Let’s start to build & deploy with Cloud Run
Follow these 3 simple steps to deploy your serverless app with Google Cloud Run
Cloud Run brings the flexibility of containers to the simplicity of serverless. Here, I mentioned the term“serverless”;
So, what’s serverless? In the normal approach of running an application, both the server hardware and server processes should be running somewhere. The difference in serverless applications compared to the normal approach is that the organization building and supporting a ‘serverless’ application is not looking after that hardware or those processes. They are outsourcing this responsibility to someone else.
Given you have some idea on serverless, let's move onto Cloud Run; If I run my code in a VM or a container, I need to choose;
- Any Programming Language
- Any Framework
- Any Libraries
And also I need to configure runtime environment, networking, operating system, and other infrastructure (All operational activities).
However, if I choose serverless we don’t have to worry about the infrastructure because, serverless provides you Invisible Infrastructure, Automatic Scaling and Pay-per-use.
I mentioned about Automatic Scaling above.
So, what is Automatic Scaling in an infrastructure scenario?
Scaling is mainly divided into two categories;
- Horizontal automatic scaling - Automatically creates more VMs(virtual machines/instances) when demand increases and automatically removes instances when demand decreases.
- Vertical scaling - Adding more RAM, CPU etc. when demand increases and remove RAM, CPU when demand decreases.
In this case, what Cloud Run does is Horizontal scaling ie. adding VMs. So, simply Cloud Run is a combination of simplicity and flexibility.
When you finish writing your app you can deploy it to Cloud Run in three simple steps.
- Define - Writing a Dockerfile. (If you don’t know how it works; you can find it here). A Dockerfile is similar to this;
2. Publish- Publish your docker container to GCP Container Registry; For this, you need to follow these steps,
i) After you have successfully built the docker container you need to copy it to your Google Cloud project. What I recommend is, you can make directories and add your simple app with your Dockerfile included in it, using Linux commands.
ii) After that, once again build your docker image.
iii) After you have successfully built it you can run it in the cloud shell. You can open another cloud shell and test the container with the curl command.
iv) Then if it’s running properly you can push it to the container registry. First of all, you need to tag it. For that follow this command;
docker tag [image-name:version] gcr.io/[project-id]/[image-name:version]
v) After that, you can simply push your docker container into the Container Registry.
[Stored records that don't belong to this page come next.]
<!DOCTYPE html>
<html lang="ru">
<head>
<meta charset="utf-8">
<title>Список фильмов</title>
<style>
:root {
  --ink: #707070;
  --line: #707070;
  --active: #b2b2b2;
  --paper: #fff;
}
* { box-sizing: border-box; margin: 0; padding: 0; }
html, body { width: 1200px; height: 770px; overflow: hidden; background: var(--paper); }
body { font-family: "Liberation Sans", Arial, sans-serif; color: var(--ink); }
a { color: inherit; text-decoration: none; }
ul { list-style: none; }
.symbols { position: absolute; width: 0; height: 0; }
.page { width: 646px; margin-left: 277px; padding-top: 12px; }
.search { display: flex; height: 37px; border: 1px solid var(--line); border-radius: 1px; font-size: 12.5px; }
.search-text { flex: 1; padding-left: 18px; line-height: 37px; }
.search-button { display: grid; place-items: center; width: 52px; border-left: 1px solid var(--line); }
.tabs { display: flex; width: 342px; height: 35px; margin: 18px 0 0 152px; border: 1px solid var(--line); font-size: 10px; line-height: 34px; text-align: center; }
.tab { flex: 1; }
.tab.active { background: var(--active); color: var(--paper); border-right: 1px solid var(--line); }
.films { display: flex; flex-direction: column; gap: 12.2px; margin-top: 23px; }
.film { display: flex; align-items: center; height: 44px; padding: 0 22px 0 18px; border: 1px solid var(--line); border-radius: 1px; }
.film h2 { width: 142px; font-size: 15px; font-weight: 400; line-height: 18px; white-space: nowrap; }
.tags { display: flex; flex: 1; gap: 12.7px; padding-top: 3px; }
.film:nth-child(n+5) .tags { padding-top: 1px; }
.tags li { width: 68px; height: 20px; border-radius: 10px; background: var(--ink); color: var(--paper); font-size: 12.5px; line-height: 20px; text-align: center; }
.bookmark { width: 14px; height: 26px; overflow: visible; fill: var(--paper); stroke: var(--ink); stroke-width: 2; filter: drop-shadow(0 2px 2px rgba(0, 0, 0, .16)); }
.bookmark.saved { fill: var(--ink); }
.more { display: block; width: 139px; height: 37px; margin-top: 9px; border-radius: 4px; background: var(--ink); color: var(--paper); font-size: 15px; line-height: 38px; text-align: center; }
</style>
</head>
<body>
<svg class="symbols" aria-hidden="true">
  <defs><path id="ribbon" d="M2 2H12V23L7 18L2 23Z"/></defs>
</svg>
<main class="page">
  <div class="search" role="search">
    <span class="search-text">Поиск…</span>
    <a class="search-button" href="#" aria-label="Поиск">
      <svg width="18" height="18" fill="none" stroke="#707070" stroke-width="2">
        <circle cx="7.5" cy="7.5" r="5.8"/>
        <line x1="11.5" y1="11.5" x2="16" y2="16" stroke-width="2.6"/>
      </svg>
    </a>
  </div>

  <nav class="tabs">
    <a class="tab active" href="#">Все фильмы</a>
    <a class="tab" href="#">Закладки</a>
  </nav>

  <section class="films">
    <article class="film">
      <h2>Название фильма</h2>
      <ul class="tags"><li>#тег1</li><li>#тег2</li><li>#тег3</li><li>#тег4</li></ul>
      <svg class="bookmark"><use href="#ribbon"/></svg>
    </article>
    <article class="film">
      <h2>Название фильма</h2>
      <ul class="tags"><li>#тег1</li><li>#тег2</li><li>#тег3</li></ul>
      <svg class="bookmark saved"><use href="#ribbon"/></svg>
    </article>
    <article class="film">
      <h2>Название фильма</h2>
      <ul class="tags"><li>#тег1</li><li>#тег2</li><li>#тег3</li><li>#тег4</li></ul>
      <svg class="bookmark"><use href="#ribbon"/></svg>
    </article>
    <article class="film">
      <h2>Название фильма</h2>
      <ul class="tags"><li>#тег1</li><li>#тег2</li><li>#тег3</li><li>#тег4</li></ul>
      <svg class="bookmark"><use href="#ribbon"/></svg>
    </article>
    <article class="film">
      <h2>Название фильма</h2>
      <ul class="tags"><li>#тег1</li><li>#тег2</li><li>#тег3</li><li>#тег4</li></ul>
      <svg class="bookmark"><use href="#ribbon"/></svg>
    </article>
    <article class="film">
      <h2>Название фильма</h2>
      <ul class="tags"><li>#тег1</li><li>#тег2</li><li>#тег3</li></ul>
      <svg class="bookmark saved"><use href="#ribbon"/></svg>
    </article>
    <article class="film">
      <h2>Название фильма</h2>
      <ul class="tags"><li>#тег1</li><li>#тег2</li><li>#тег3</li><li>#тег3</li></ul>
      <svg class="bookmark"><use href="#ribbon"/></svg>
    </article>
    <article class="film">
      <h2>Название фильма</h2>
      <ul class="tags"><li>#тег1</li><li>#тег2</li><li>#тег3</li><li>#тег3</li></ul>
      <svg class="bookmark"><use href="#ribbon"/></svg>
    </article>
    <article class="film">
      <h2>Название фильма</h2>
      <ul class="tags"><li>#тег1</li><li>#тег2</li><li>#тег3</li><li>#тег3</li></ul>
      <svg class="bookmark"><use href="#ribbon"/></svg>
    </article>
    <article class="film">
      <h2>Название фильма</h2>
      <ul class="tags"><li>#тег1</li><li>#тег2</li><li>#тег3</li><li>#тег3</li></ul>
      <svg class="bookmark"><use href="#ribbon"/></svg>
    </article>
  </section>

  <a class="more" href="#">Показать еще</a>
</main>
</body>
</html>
For that follow this command,
docker push gcr.io/[project-id]/[image-name:version]
vi) Finally, you have successfully pushed it into the Container Registry; To find your image, navigate via the console to Tools > Container Registry or visit:
http://gcr.io/[project-id]/[image-name]. You should land on a similar page:
3. Deploy- Deploy your published container to Cloud Run. To do that, follow this command in your cloud shell;
gcloud beta run deploy \ --image gcr.io/[project-id]/[image-name]
On successful deployment, the command line will display the service URL of your app.
And also Cloud Run supports you to enable Kubernetes clusters in your Cloud Run service, also known as enabling GKE (Google Kubernetes Engine). For that, you need to follow this command;
gcloud beta run deploy \ — image gcr.io/[project-id]/[image-name] — cluster=[cluster-name]
Above command only works for existing GKE clusters. If you don’t have a GKE cluster you need to create it.
Finally; In the above scenario, I mentioned something called “Kubernetes”. In simple terms, Kubernetes is a container orchestrating framework; What it does is, it manages containers at scale.
Cloud Run gives you a platform for the Dev environment. And it will take the responsibility of Operations (Ops part). Simply, it is considered a PaaS (Platform as a Service). It enables you to run stateless containers that are invocable via web requests or Cloud Pub/Sub events. It lets you choose to run your containers either fully managed with Cloud Run, or in your Google Kubernetes Engine cluster with Cloud Run on GKE.